None of these considerations, readers will note, have anything to do with whether the book is any good. Both Wiles and O’Reilly admit that the most awkward aspect of the blurbocracy is committing to comment on a friend’s book only to discover it is a dud. O’Reilly continues, ‘I’d like to think I’d let them down gently and say, “Oh, I’m not able to do that at this point.” But I fear that I would just not respond to the email and pretend that I had the flu or something’. Wiles adds, ‘There’s a feeling that one gets when you are sent a book written by a friend where you almost don’t want to read it because what if it’s bad? The little kind of splinter in it or a hangnail that means you don’t want to get around to it.’
Blurbing fatigue is a real thing. When the same names appear at the top of every book on the shelves, if feels like their words lose some of their potency. John Self, who reviews books for the Irish Times and the Guardian, says that he disregards most blurbs because ‘some writers provide so many that it must be a full-time job, and the value of their praise is diluted by the frequency with which they seem to grant it’. I heard similarly jaded sentiments from a former book buyer for a major chain. Alex Christofi, editorial director at Transworld and author of Dostoyevsky in Love, puts it diplomatically: ‘When it comes to some of the super-busy people, you do wonder where they find the time to give all the blurbs that they give’.
There is an alternative view, which is offered by Tom Holland, the author of a series of books on classical history. Like Wiles, he recalls how his first non-fiction book, Rubicon, was given ‘a huge boost’ by blurbs from fellow historians A. N. Wilson and Andrew Roberts, neither of whom Holland knew. ‘I’ve never forgotten it,’ he continued, ‘and I vowed that I would, if ever in the same situation, do something similar.’ Where other authors expressed some concern about the critical reception of books they had blurbed – that praising a dud could make them look intellectually isolated – Holland waves those worries away, insisting that he always backs his critical judgement.
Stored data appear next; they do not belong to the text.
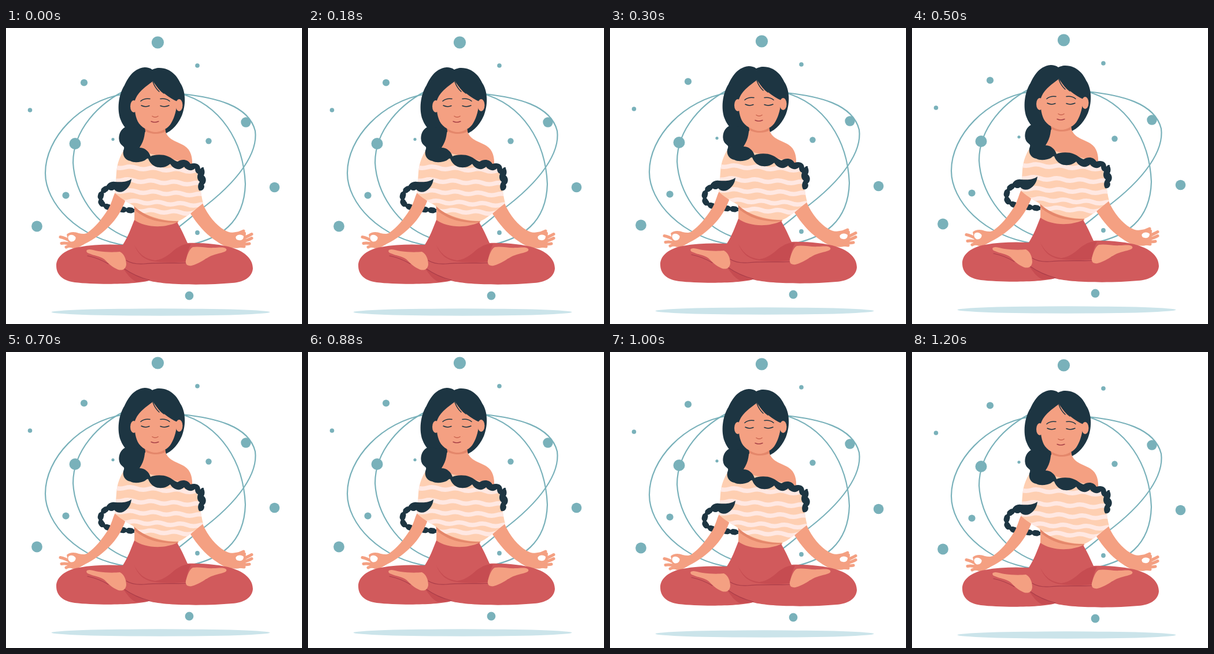
An HTML page without scripts that plays this animation: 512x512 px, repeating every 1.4 s.

```html
<!DOCTYPE html>
<html lang="en">
<head>
<meta charset="utf-8">
<title>Floating meditation</title>
<style>
  html, body { margin: 0; width: 100%; height: 100%; overflow: hidden; background: #fff; }
  svg { display: block; width: 100vw; height: 100vh; }
  .float { animation: float 1400ms step-end infinite; }
  @keyframes float {
    0%, 100% { transform: translateY(0); }
    21.4286% { transform: translateY(-2px); }
    35.7143% { transform: translateY(-4px); }
    50% { transform: translateY(-6px); }
    71.4286% { transform: translateY(-4px); }
    85.7143% { transform: translateY(-2px); }
  }
  .teal { fill: #79b1ba; }
  .orbit { fill: none; stroke: #79b1ba; stroke-width: 2.2; }
  .hair { fill: #1d3542; }
  .skin { fill: #f4a082; }
  .shade { fill: #e4876b; }
  .pants { fill: #d15a5c; }
  .fold { fill: #c64c51; }
  .seam { fill: none; stroke: #aa3d49; stroke-width: 1.2; stroke-linecap: round; }
  .line { fill: none; stroke: #1d3542; stroke-width: 1.5; stroke-linecap: round; }
  .finger { fill: none; stroke: #f4a082; stroke-width: 5; stroke-linecap: round; }
  .stripe { fill: none; stroke: #ffe8e2; stroke-width: 7.5; }
  .plait { fill: none; stroke: #1d3542; stroke-width: 6; }
  .beads { fill: none; stroke: #1d3542; stroke-width: 10; stroke-linecap: round; stroke-dasharray: 4 9; }
</style>
</head>
<body>
<svg viewBox="0 0 512 512" role="img" aria-label="Woman meditating in the air">
  <defs>
    <path id="top" d="M203 213C197 222 192 235 191 250C190 265 189 276 188 285C194 291 203 297 211 302C220 306 226 313 236 319C252 328 276 334 297 334C307 332 324 316 341 303C337 287 334 263 328 238L300 230L240 215Z"/>
    <path id="wave" d="M0 0q10 4 20 1t20 1t20 1t20 1t20 1t20 1t20 1t20 1"/>
    <path id="loop" d="M185 275C170 275 161 286 164 300C168 312 192 313 222 316"/>
    <clipPath id="knit"><use href="#top"/></clipPath>
  </defs>

  <g class="float">
    <ellipse cx="267.5" cy="491.5" rx="189" ry="6.2" fill="#cbe4ea"/>

    <path class="orbit" d="M205 114C128 126 68 190 68 251C68 302 122 364 212 377C270 376 298 344 334 316C372 288 396 263 411 241C424 222 434 200 431 178C420 133 360 120 305 114"/>
    <path class="orbit" d="M214 104C158 130 116 178 116 233C119 285 153 340 209 362C240 382 280 384 318 375C369 364 412 338 414 270C411 197 372 132 300 113"/>

    <g class="teal">
      <circle cx="262.5" cy="25" r="10.6"/>
      <circle cx="331" cy="65" r="3.8"/>
      <circle cx="135" cy="94.500" r="6.1"/>
      <circle cx="41.5" cy="142" r="3.8"/>
      <circle cx="415" cy="163" r="8.7"/>
      <circle cx="350.5" cy="195.5" r="5.2"/>
      <circle cx="185" cy="192.5" r="2.6"/>
      <circle cx="119.5" cy="200" r="10"/>
      <circle cx="464.5" cy="275.5" r="8.8"/>
      <circle cx="103.5" cy="289.5" r="6.1"/>
      <circle cx="53.5" cy="343" r="9.4"/>
      <circle cx="331" cy="354" r="3.9"/>
      <circle cx="317" cy="463" r="7.4"/>
    </g>

    <!-- back hair and the far part of the braid -->
    <path class="hair" d="M240 68C218 70 209 91 205 99C194 116 192 142 198 158C201 166 205 171 207 173C196 178 193 193 199 201C203 206 206 205 204 210L240 206L272 184C288 179 300 163 305 149C312 130 310 108 302 96C297 85 286 69 265 69C259 69 256 71 253 72C249 69 245 68 240 68Z"/>
    <use href="#loop" class="plait"/>
    <use href="#loop" class="beads"/>

    <!-- arms -->
    <path class="skin" d="M189 284C184 294 182 306 175 316C166 330 154 345 141 354C137 357 131 356 126 355C119 352 110 352 105 357C106 362 107 366 108 372C108 378 112 381 119 381C127 380 131 376 137 373C151 366 168 355 184 337C194 326 202 311 207 297Z"/>
    <path class="finger" d="M112 369Q102 363 94 361.500M112 374Q103 371 96 372.500M116 378Q109 376 104 379"/>
    <path fill="#fff" d="M107.500 361C110 356 117 357 120.500 362C121 367 116 371 111 369C108 367 107 364 107.500 361Z"/>
    <path class="skin" d="M319 321C330 338 344 355 360 366C370 373 379 379 389 380C398 382 409 380 414 376C415 370 414 363 415 354C411 350 405 352 397 353C389 355 384 353 377 349C364 341 349 325 340 303Z"/>
    <path class="finger" d="M404 354L411 351M409 364Q419 360 425 356.500M410 369Q419 367 425 363.500M407 374Q416 374 421 373M403 377L412 378"/>
    <path fill="#fff" d="M397.500 361C401 356 408 357 411 360C411 365 408 368 403 367C399 367 397 364 397.500 361Z"/>

    <!-- torso -->
    <path class="skin" d="M240 172C241 186 238 198 228 211L250 228L322 239C323 224 320 211 309 204C297 196 277 194 275 174Z"/>
    <path class="skin" d="M221 302C223 313 222 324 222 336L260 347L297 338L300 325Z"/>
    <path class="shade" d="M221 304C233 324 267 336 299 334L296 336C265 339 238 329 222 314Z"/>

    <!-- legs -->
    <path class="pants" d="M222 332C239 345 274 347 296 336C303 347 308 359 314 372C338 371 372 374 391 380C414 387 427 400 427 416C426 431 411 440 391 441C349 445 277 445 247 437C223 444 154 444 119 440C97 437 87 426 87 411C87 395 103 383 126 379C152 374 179 374 202 375C211 361 216 347 222 332Z"/>
    <path class="fold" d="M222 375C229 389 238 399 258 402C275 400 284 389 295 381C304 375 312 372 320 374C314 385 313 393 311 404C290 407 270 406 252 403C238 400 228 391 222 375Z"/>
    <path class="fold" d="M203 416C216 424 229 431 247 437L225 439C216 434 209 426 203 416Z"/>
    <path class="seam" d="M141 394Q160 398 177 408M208 402Q219 409 238 408C268 405 294 408 314 406C326 404 337 401 346 399M204 416Q224 430 248 436"/>

    <!-- feet -->
    <path class="skin" d="M140 384C146 381 152 385 160 386C174 388 187 388 197 387C205 391 208 401 208 409C207 417 202 420 194 418C184 414 177 407 170 400C162 394 152 394 144 390C140 389 138 386 140 384Z"/>
    <path class="skin" d="M381 382C377 378 367 380 360 380C347 381 334 377 323 379C316 383 313 395 311 402C310 409 314 412 321 411C333 408 342 401 351 396C360 391 371 390 378 387C381 386 382 384 381 382Z"/>

    <!-- top -->
    <use href="#top" fill="#fecfb2"/>
    <g clip-path="url(#knit)" class="stripe">
      <use href="#wave" x="186" y="240"/>
      <use href="#wave" x="182" y="262"/>
      <use href="#wave" x="186" y="281"/>
      <use href="#wave" x="193" y="299"/>
      <use href="#wave" x="222" y="315"/>
    </g>

    <!-- front braid -->
    <path class="hair" d="M207 171C194 177 193 194 199 201C204 206 206 205 203 212C201 221 207 229 215 230C222 234 234 232 240 229C243 227 244 225 246 226C249 234 256 241 265 241C273 242 279 239 284 235C290 245 301 247 308 240C313 247 322 248 327 243C327 248 329 251 332 252C330 258 331 263 335 266C332 271 331 275 334 281C341 283 345 275 342 271C347 267 347 259 342 255C345 250 343 245 342 243C343 240 339 240 336 244C336 236 329 232 319 235C315 227 304 226 297 231C291 230 288 225 280 222C271 218 256 219 250 222C247 213 240 207 231 207C233 197 238 187 243 174Z"/>
    <path class="hair" d="M217 261C207 268 197 266 188 266C181 265 175 269 173 275C177 281 184 283 187 279C194 287 203 284 209 278C214 273 216 268 217 261Z"/>

    <!-- head -->
    <path class="shade" d="M240 172C249 182 267 183 275 173L276 179C266 185 249 184 241 178Z"/>
    <ellipse class="skin" cx="221" cy="135.5" rx="6" ry="10.5"/>
    <ellipse class="skin" cx="299.500" cy="133.500" rx="6" ry="10.500"/>
    <path class="skin" d="M254 92C243 101 228 109 222.500 127C222 143 224 156 230 165C238 175 249 179 258 179C269 179 281 174 286 164C292 154 295 141 296 127C282 121 265 108 254 92Z"/>
    <path class="line" d="M254 93Q258 104 265 110M257 94Q264 106 273 113"/>
    <path class="line" stroke-width="1.8" d="M233 126.500Q239 121 249 122.500M267 122.500Q277 121 283 126.500"/>
    <path class="line" d="M234 134Q241 137.500 248 134.500M267 134.500Q274 137.500 282 134"/>
    <path d="M253 152.500Q258 156 263 152.500" fill="none" stroke="#c9634f" stroke-width="1.5" stroke-linecap="round"/>
    <path d="M251 161.500Q257 164.500 264 161.500" fill="none" stroke="#a94348" stroke-width="1.4" stroke-linecap="round"/>
  </g>
</svg>
</body>
</html>
```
Instead, he says with confidence, ‘I don’t want to adopt the mercantilist position of assuming that there are only a finite number of good books. If the books are good, then they’re worth promoting.’
Ironically, no one is able to say whether all of this effort works. There was consensus that it is impossible to ascribe a value to a blurb in the publishing process. When a book succeeds, the blurbs are just one of the contributing factors that make it fly. Instead, everyone does it because everyone else is doing it. Indeed, many publishers are making blurbing an even more important part of their operations. Employees at two publishers – one major, one indie – confirmed that for some titles they will send even earlier proofs to a smaller group of potential blurbers whom they feel sure will offer a quote so that when they target the larger pool, authors in the latter group will feel more pressure to provide their own endorsement as momentum is already building. And momentum is, ultimately, the thing that matters most. Because, as you may know, The Promise won The 2021 Booker Prize.